Do you need more reasons to eat lamb?
How about what CLA do for insulin resistance. CLA’s actions actually mimic the effect of synthetic diabetic drugs. Testing on mice with type 2 diabetes has shown CLA’s to improve insulin action and reduce circulating glucose. And when tested on us real people, the early results are just as positive when consuming CLA for longer than eight weeks.
Exciting research on humans has shown that CLA has been beneficial in lowering body fat, with even greater improvement in those who combine exercise with regular dietary intake of CLA. Animal research has been even more promising, with significant improvements seen in both reducing body fat and increasing lean body mass.

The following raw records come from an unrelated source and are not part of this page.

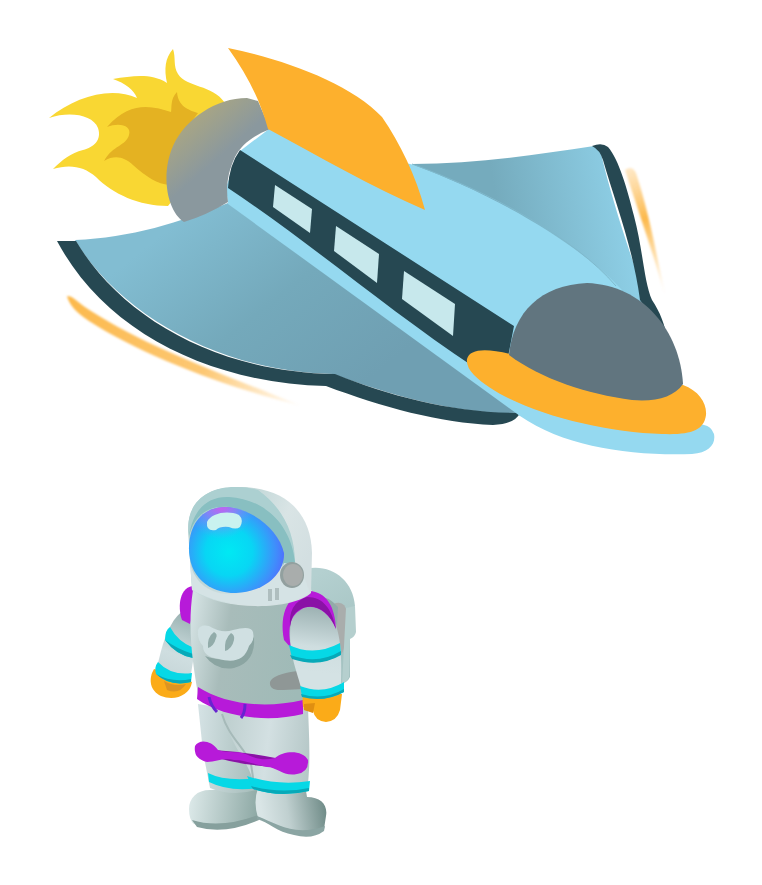
<!DOCTYPE html>
<html lang="en">
<head>
<meta charset="utf-8">
<title>Space shuttle and astronaut</title>
<style>
:root{
  --paper:#ffffff;
  --flame:#f9d733;
  --ember:#e4b222;
  --orange:#fdb02d;
  --sky:#95d9f0;
  --navy:#264852;
  --pane:#c7e8ec;
  --cockpit:#61757f;
  --purple:#b71ad9;
  --violet:#8a12a6;
  --cyan:#06d8e6;
  --teal:#08a9b8;
  --glove:#fbab18;
  --suit:#d0e0e2;
  --sage:#a9c1bf;
  --grey:#a9adac;
}
html,body{margin:0;background:var(--paper);overflow:hidden}
svg{display:block;width:762px;height:885px}
.flame{fill:var(--flame)}
.ember{fill:var(--ember)}
.orange{fill:var(--orange)}
.sky{fill:var(--sky)}
.navy{fill:var(--navy)}
.pane{fill:var(--pane)}
.cockpit{fill:var(--cockpit)}
.purple{fill:var(--purple)}
.violet{fill:var(--violet)}
.cyan{fill:var(--cyan)}
.teal{fill:var(--teal)}
.glove{fill:var(--glove)}
.suit{fill:var(--suit)}
.sage{fill:var(--sage)}
.grey{fill:var(--grey)}
</style>
</head>
<body>
<svg viewBox="0 0 762 885" role="img" aria-label="A winged space shuttle flying above a standing astronaut">
<defs>
  <linearGradient id="engine-metal" gradientUnits="userSpaceOnUse" x1="188" y1="128" x2="216" y2="160">
    <stop offset="0" stop-color="#a5a487"/><stop offset="1" stop-color="#8a989e"/>
  </linearGradient>
  <linearGradient id="left-wing-shade" gradientUnits="userSpaceOnUse" x1="180" y1="220" x2="330" y2="410">
    <stop offset="0" stop-color="#82bdd2"/><stop offset=".5" stop-color="#74a9bb"/><stop offset="1" stop-color="#6f9fb2"/>
  </linearGradient>
  <linearGradient id="right-wing-shade" gradientUnits="userSpaceOnUse" x1="500" y1="225" x2="622" y2="205">
    <stop offset="0" stop-color="#75abbd"/><stop offset="1" stop-color="#8dcee5"/>
  </linearGradient>
  <linearGradient id="left-streak" gradientUnits="userSpaceOnUse" x1="68" y1="298" x2="302" y2="406">
    <stop offset="0" stop-color="#fcb94c"/><stop offset=".6" stop-color="#fdc874"/><stop offset="1" stop-color="#fdc874" stop-opacity="0"/>
  </linearGradient>
  <linearGradient id="right-streak" gradientUnits="userSpaceOnUse" x1="628" y1="168" x2="664" y2="296">
    <stop offset="0" stop-color="#fdc874" stop-opacity=".4"/><stop offset=".4" stop-color="#fcb94c"/><stop offset="1" stop-color="#fdc874" stop-opacity="0"/>
  </linearGradient>
  <radialGradient id="visor-glass" gradientUnits="userSpaceOnUse" cx="229" cy="552" r="62">
    <stop offset="0" stop-color="#00e9f3"/><stop offset=".38" stop-color="#08d6f4"/><stop offset=".75" stop-color="#3f8ffb"/><stop offset="1" stop-color="#5a5cff"/>
  </radialGradient>
  <radialGradient id="visor-glow" gradientUnits="userSpaceOnUse" cx="221" cy="505" r="34">
    <stop offset="0" stop-color="#d458ee"/><stop offset=".45" stop-color="#a57af5" stop-opacity=".7"/><stop offset="1" stop-color="#6aa0fa" stop-opacity="0"/>
  </radialGradient>
  <linearGradient id="helmet-shell" gradientUnits="userSpaceOnUse" x1="225" y1="510" x2="312" y2="550">
    <stop offset="0" stop-color="#b9d3d3"/><stop offset=".6" stop-color="#d9e4e5"/><stop offset="1" stop-color="#d3dfe1"/>
  </linearGradient>
  <linearGradient id="torso-shade" gradientUnits="userSpaceOnUse" x1="188" y1="630" x2="305" y2="650">
    <stop offset="0" stop-color="#d4e2e3"/><stop offset=".33" stop-color="#a8bcba"/><stop offset="1" stop-color="#9fbab7"/>
  </linearGradient>
  <linearGradient id="sleeve-shade" gradientUnits="userSpaceOnUse" x1="322" y1="610" x2="314" y2="672">
    <stop offset="0" stop-color="#9fb4b5"/><stop offset=".6" stop-color="#cfdee0"/><stop offset="1" stop-color="#d4e2e4"/>
  </linearGradient>
  <linearGradient id="far-sleeve-shade" gradientUnits="userSpaceOnUse" x1="192" y1="618" x2="168" y2="680">
    <stop offset="0" stop-color="#9bb3b3"/><stop offset=".6" stop-color="#cfdee0"/><stop offset="1" stop-color="#c5d5d7"/>
  </linearGradient>
  <linearGradient id="near-leg-shade" gradientUnits="userSpaceOnUse" x1="225" y1="740" x2="310" y2="750">
    <stop offset="0" stop-color="#bfd0d0"/><stop offset=".5" stop-color="#d3e0e2"/><stop offset="1" stop-color="#b6c8c8"/>
  </linearGradient>
  <linearGradient id="far-leg-shade" gradientUnits="userSpaceOnUse" x1="198" y1="740" x2="256" y2="745">
    <stop offset="0" stop-color="#d3e1e3"/><stop offset="1" stop-color="#a8bebc"/>
  </linearGradient>
  <linearGradient id="far-boot-shade" gradientUnits="userSpaceOnUse" x1="190" y1="800" x2="258" y2="808">
    <stop offset="0" stop-color="#dbe8e8"/><stop offset="1" stop-color="#8ea9a5"/>
  </linearGradient>
  <linearGradient id="near-boot-shade" gradientUnits="userSpaceOnUse" x1="262" y1="815" x2="326" y2="805">
    <stop offset="0" stop-color="#d9e5e6"/><stop offset=".4" stop-color="#c0d0d0"/><stop offset="1" stop-color="#6f8b87"/>
  </linearGradient>
  <linearGradient id="pack-shade" gradientUnits="userSpaceOnUse" x1="315" y1="575" x2="352" y2="640">
    <stop offset="0" stop-color="#b4d0d0"/><stop offset="1" stop-color="#a5c3c2"/>
  </linearGradient>
  <filter id="soft"><feGaussianBlur stdDeviation="1.2"/></filter>
  <clipPath id="visor-edge"><path d="M189 546C190 522 204 507 226 507C252 508 279 530 284 553C285 573 265 592 236 593C207 593 188 575 189 546Z"/></clipPath>
</defs>

<g id="shuttle">
  <g id="motion-streaks" filter="url(#soft)">
    <path fill="url(#left-streak)" d="M67 296C74 296 79 304 91 311C145 346 220 373 302 406C222 386 142 355 89 321C77 313 69 305 67 296Z"/>
    <path fill="url(#right-streak)" d="M625 170Q632 165 636 173C648 210 656 250 665 296C655 259 641 219 625 170Z"/>
  </g>

  <g id="exhaust">
    <path class="flame" d="M225 103C212 84 187 88 178 74C173 66 176 58 173 49C165 58 164 69 167 83C151 73 133 76 113 79C125 83 134 90 137 98C110 86 75 97 49 118C70 111 93 115 98 128C102 140 94 147 83 150C71 153 62 160 53 169C69 164 84 166 96 177C113 194 139 206 168 206L196 170Z"/>
    <path class="ember" d="M198 113C188 110 178 106 177 92C170 99 172 108 171 112C153 106 130 100 107 127C120 122 132 126 129 135C126 146 113 145 104 161C116 154 125 158 133 165C146 177 158 184 169 185L178 140Z"/>
  </g>

  <path id="right-wing" fill="url(#right-wing-shade)" d="M412 164C475 164 535 155 594 146L600 149C612 202 630 252 648 307L600 285Z"/>
  <path class="navy" d="M592 146Q602 142 608 147C619 160 627 188 634 216C643 250 644 282 652 300C660 312 665 325 667 338L640 300C633 247 615 202 603 160Q600 150 592 146Z"/>

  <path id="left-wing" fill="url(#left-wing-shade)" d="M75 240C130 238 181 222 228 203L262 218L520 414C462 414 394 397 333 374C221 372 120 315 75 240Z"/>
  <path class="navy" d="M57 241L76 241C120 315 213 372 335 374C391 397 456 413 520 413Q515 424 493 425C440 423 382 407 326 386C208 383 105 331 57 241Z"/>

  <path id="fuselage" class="sky" d="M240 151L269 129L414 165C490 193 575 240 622 290L600 380L520 416L228 204L226 187Z"/>
  <path fill="none" stroke="#7fb9cc" stroke-width="1" d="M412 164C490 192 575 238 616 286"/>
  <path id="nose-underside" class="sky" d="M466 362L520 416C565 447 630 456 692 454C709 453 716 444 714 434Q711 426 704 425L600 390Z"/>
  <path id="window-band" class="navy" d="M240 150L514 326L508 357L474 367C388 310 312 244 228 188Q229 165 240 150Z"/>
  <g id="windows" class="pane">
    <path d="M275 185L312 209L310 233L273 207Z"/>
    <path d="M336 226L379 254L377 283L334 251Z"/>
    <path d="M404 271L455 304L453 336L402 299Z"/>
  </g>

  <path id="engine" fill="url(#engine-metal)" d="M184 222C166 210 161 173 173 146C185 119 216 98 247 98L258 101L270 129C253 136 242 144 235 157C227 174 226 188 228 202Q207 215 184 222Z"/>
  <path id="tail-fin" class="orange" d="M228 48C283 59 350 83 382 117C400 143 416 176 425 210C372 187 318 156 268 129C260 99 246 73 228 48Z"/>

  <path id="nose" class="orange" d="M467 359C470 349 485 348 510 354L683 385C699 391 707 403 706 415C704 431 690 435 662 434C597 432 508 409 474 375Q466 367 467 359Z"/>
  <path id="cockpit" class="cockpit" d="M509 355C513 312 541 285 587 283C643 285 680 331 683 384C674 397 656 402 632 400C587 394 541 379 509 355Z"/>
</g>

<g id="astronaut">
  <g id="life-support-pack">
    <path fill="url(#pack-shade)" d="M305 569C330 563 353 579 355 606L350 610L350 677Q347 684 338 684L320 620Z"/>
    <path class="grey" d="M333 604Q345 599 347 613L346 640Q344 655 337 657Z"/>
    <path fill="#92aaa9" d="M310 596Q327 594 338 607L337 625L320 610Z"/>
    <path fill="#b5cfce" d="M346 608L355 606L356 632Q355 637 350 639L349 677Q347 682 342 684Z"/>
  </g>

  <g id="far-arm">
    <path class="glove" d="M154 669C148 679 150 691 161 696C174 701 190 696 192 682L172 674Z"/>
    <path fill="#dd9422" d="M164 681Q174 687 186 684Q179 695 167 690Z"/>
    <path fill="url(#far-sleeve-shade)" d="M186 609C173 616 166 633 161 651L156 671Q171 684 190 680L198 630Z"/>
    <path class="cyan" d="M170 627Q165 630 165 640Q176 655 193 658L194 648Q178 642 170 627Z"/>
    <path class="cyan" d="M158 662Q154 667 156 674Q170 687 191 682L192 673Q171 676 158 662Z"/>
    <path class="teal" d="M165 640Q176 655 193 658L193 654Q177 649 165 640ZM156 674Q170 687 191 682L191 679Q172 683 156 674Z"/>
    <path class="purple" d="M195 586C180 585 177 606 182 620L190 624L197 600Z"/>
  </g>

  <g id="far-leg">
    <path fill="url(#far-boot-shade)" d="M210 790C197 790 189 798 189 809Q189 820 194 824Q221 831 258 819L259 788Z"/>
    <path fill="#86a09d" d="M192 820Q221 829 258 815L259 820Q225 835 197 827Z"/>
    <path fill="url(#far-leg-shade)" d="M198 704L260 714L256 790Q232 797 210 788L203 752Z"/>
    <path class="cyan" d="M208 773Q226 782 258 778L258 788Q229 792 209 782Z"/>
  </g>

  <g id="near-leg">
    <path fill="url(#near-boot-shade)" d="M258 788L306 791L307 797C321 797 328 805 326 816L324 829Q316 837 299 834C281 832 270 822 258 818Q253 802 258 788Z"/>
    <path fill="#8ba5a3" d="M257 816C278 824 294 837 325 826L324 831Q312 840 294 835C277 832 268 822 257 819Z"/>
    <path fill="url(#near-leg-shade)" d="M222 711L308 708C309 734 311 765 307 791Q280 798 254 789C253 764 232 752 222 711Z"/>
    <path fill="none" stroke="#a6bab9" stroke-width="2" d="M222 714C228 736 245 748 251 764L254 784"/>
    <path class="cyan" d="M247 776Q277 786 310 781L309 791Q279 798 253 789Z"/>
    <path class="teal" d="M251 786Q280 794 309 788L309 791Q279 798 253 789Z"/>
  </g>

  <g id="knee-straps">
    <path class="violet" d="M214 750Q247 752 281 759L280 767Q244 766 214 757Z"/>
    <path class="purple" d="M195 746C199 739 211 740 218 750C230 754 238 750 248 755C258 760 266 760 275 758C284 750 303 750 308 760Q309 772 297 774C284 777 277 767 267 767C252 764 245 760 234 760C223 757 217 762 207 762Q193 759 195 746Z"/>
  </g>

  <g id="torso">
    <path fill="url(#torso-shade)" d="M193 590Q245 611 296 596L304 690L303 704Q250 716 198 694C193 665 187 628 193 590Z"/>
    <path class="grey" d="M298 671Q273 674 270 682Q269 691 283 690L304 689Z" style="fill:#8f9796"/>
    <g id="chest-unit">
      <path fill="#8ba5a2" d="M205 656Q230 665 246 650L254 637Q256 662 234 668Q216 671 205 656Z"/>
      <path class="suit" d="M198 630Q200 624 209 626Q222 634 233 630Q251 625 253 632Q255 640 249 646C245 660 234 663 219 659Q203 657 203 646Q197 640 198 630Z"/>
      <path fill="#92acaa" d="M208 648Q207 637 214 632Q218 634 216 638Q214 646 208 648ZM225 651Q224 639 231 633Q235 635 234 640Q232 649 225 651Z"/>
    </g>
  </g>

  <g id="belt">
    <path class="purple" d="M198 687C224 704 264 709 303 700L303 714C268 723 222 717 197 699Z"/>
    <path fill="none" stroke="#6724d0" stroke-width="3" d="M209 697Q211 706 217 712M245 704Q245 713 241 718"/>
  </g>

  <g id="near-arm">
    <path class="glove" d="M304 691Q301 702 304 710L313 711Q315 721 326 722Q337 721 340 710L342 694Z"/>
    <path fill="#e08f11" d="M304 704L315 703L313 713L304 710Z"/>
    <path fill="url(#sleeve-shade)" d="M291 622C296 604 317 602 330 614C341 629 342 654 341 687Q322 699 302 691C297 671 287 650 291 622Z"/>
    <path class="purple" d="M284 640C279 613 288 594 309 591C327 592 335 607 336 629C328 609 310 601 299 611C287 619 289 636 291 648Z"/>
    <path class="violet" d="M307 597C324 597 332 610 336 629C328 609 313 602 299 610Q291 615 290 627Q288 603 307 597Z"/>
    <path class="cyan" d="M289 645Q314 657 340 643L341 654Q319 668 292 658Z"/>
    <path class="teal" d="M290 655Q318 665 341 651L341 655Q319 668 292 659Z"/>
    <path class="cyan" d="M300 686Q323 695 344 682L344 692Q324 703 302 696Z"/>
    <path class="teal" d="M301 694Q324 701 344 689L344 692Q324 703 302 697Z"/>
  </g>

  <g id="helmet">
    <path fill="url(#helmet-shell)" d="M188 530C188 503 205 487 238 487C285 487 311 512 312 553L311 593C293 610 224 612 192 590Z"/>
    <path fill="#acd0d1" d="M189 536C184 505 205 487 235 487Q248 487 258 490C281 506 295 531 295 563L283 575L281 548C267 515 229 500 204 513Q194 521 189 536Z"/>
    <path fill="#88bfc1" d="M189 536C193 510 207 496 229 497C264 499 291 524 295 562L284 569C281 539 257 510 229 507C207 505 194 516 189 536Z"/>
    <path fill="#d5e3e5" d="M190 562C195 586 214 596 237 594C259 592 278 582 284 563L300 566L310 593C289 609 228 611 192 590Z"/>
    <g id="visor" clip-path="url(#visor-edge)">
      <rect x="186" y="504" width="102" height="92" fill="url(#visor-glass)"/>
      <rect x="186" y="504" width="102" height="92" fill="url(#visor-glow)"/>
    </g>
    <path id="visor-highlight" fill="#c9f2ef" d="M207 522C211 513 228 510 239 515Q244 520 240 527Q236 530 229 527Q220 526 216 530Q206 532 207 522Z"/>
    <g id="ear-piece">
      <ellipse cx="292" cy="575" rx="12" ry="13" fill="#92a09f"/>
      <ellipse cx="293" cy="575" rx="10" ry="11" class="grey"/>
    </g>
    <g id="vents" fill="#afbebf">
      <rect x="268" y="589" width="4" height="12"/>
      <rect x="275" y="588" width="4" height="12"/>
    </g>
  </g>
</g>
</svg>
</body>
</html>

Since CLA cannot be manufactured in the human body, you must get it from your diet by consuming high-quality dietary sources such as grass-fed lamb and beef.
But wait, there’s more . . .
Lamb is an excellent natural source of high-quality protein. The protein in lamb is nutritionally complete, with all 8 essential amino acids in the proper ratio.
Lamb is a source of easily absorbed iron and provides 45% of the daily requirement of zinc, which we all know is essential for growth, healing and a healthy immune system. Did you know that lamb is a great source of B vitamins, essential for metabolic reactions in the body? Lamb provides over 100% of the RDA of B12, (found solely in animal meat), which is needed for normal functioning of the brain and nervous system. Lamb is a good source of thiamine (B1), essential to normal metabolism and nerve function. Lamb contains trace mineral elements such as copper, manganese and selenium are also found in lamb.
So go ahead and throw some lamb on the barbie! Or in this case, the oven 🙂
Oven-baked Lamb Chops has been a hit with many aussie mamas. Feed it to your family and let me know what you think 🙂
- 8 large lamb chops or 16 small chops
- 2 small onions, peeled and chopped
- salt and freshly cracked black pepper
- 2 large
onions,peeled and chopped small
- 2 rounded tbsp rosemary leaves
- 50g butter
- ½ tsp glucomannan - experiment with how much your family likes
- 175 ml cream
- 175ml almond milk
- 350 ml vegetable stock
- salt and freshly cracked black pepper
- garnish with sprigs of watercress (optional)
- Place the lamb chops in a shallow roasting tin with the onion tucked around them. Season with salt and pepper
- Place them on the highest shelf of the oven and bake at 200 degrees. How long you cook them for is up to you – my kids love the skins crisp, so we leave them in for around 45 minutes, but if you like your lamb pink give them 30 minutes.
- While the chops are cooking, place butter in a small saucepan and melt.
- Add the onions and sweat over a very gentle heat for 5 minutes.
- Bruise the rosemary leaves with a pestle and mortar to release their oil, then chop them very finely and add them to the onion. Continue to cook gently, uncovered, for a further 15 minutes without letting the onions colour too much.
- Gradually add the cream and almond milk, followed by the stock, bit by bit, stirring vigorously. Add glucomannan to thicken and finish off with a good whisk using the balloon whisk.
- Season with salt and pepper and let the sauce barely simmer for 2 minutes, then remove it from the heat. Taste to check the seasoning, then pour it into a warmed serving bowl or jug and cover the surface with cling wrap until the chops are ready.
- Serve the chops with a garnish of watercress and the sauce poured over.
Aussie Mamas this is a US nutrition label and therefore, subtract fibre from carbs to give total carbs per serve.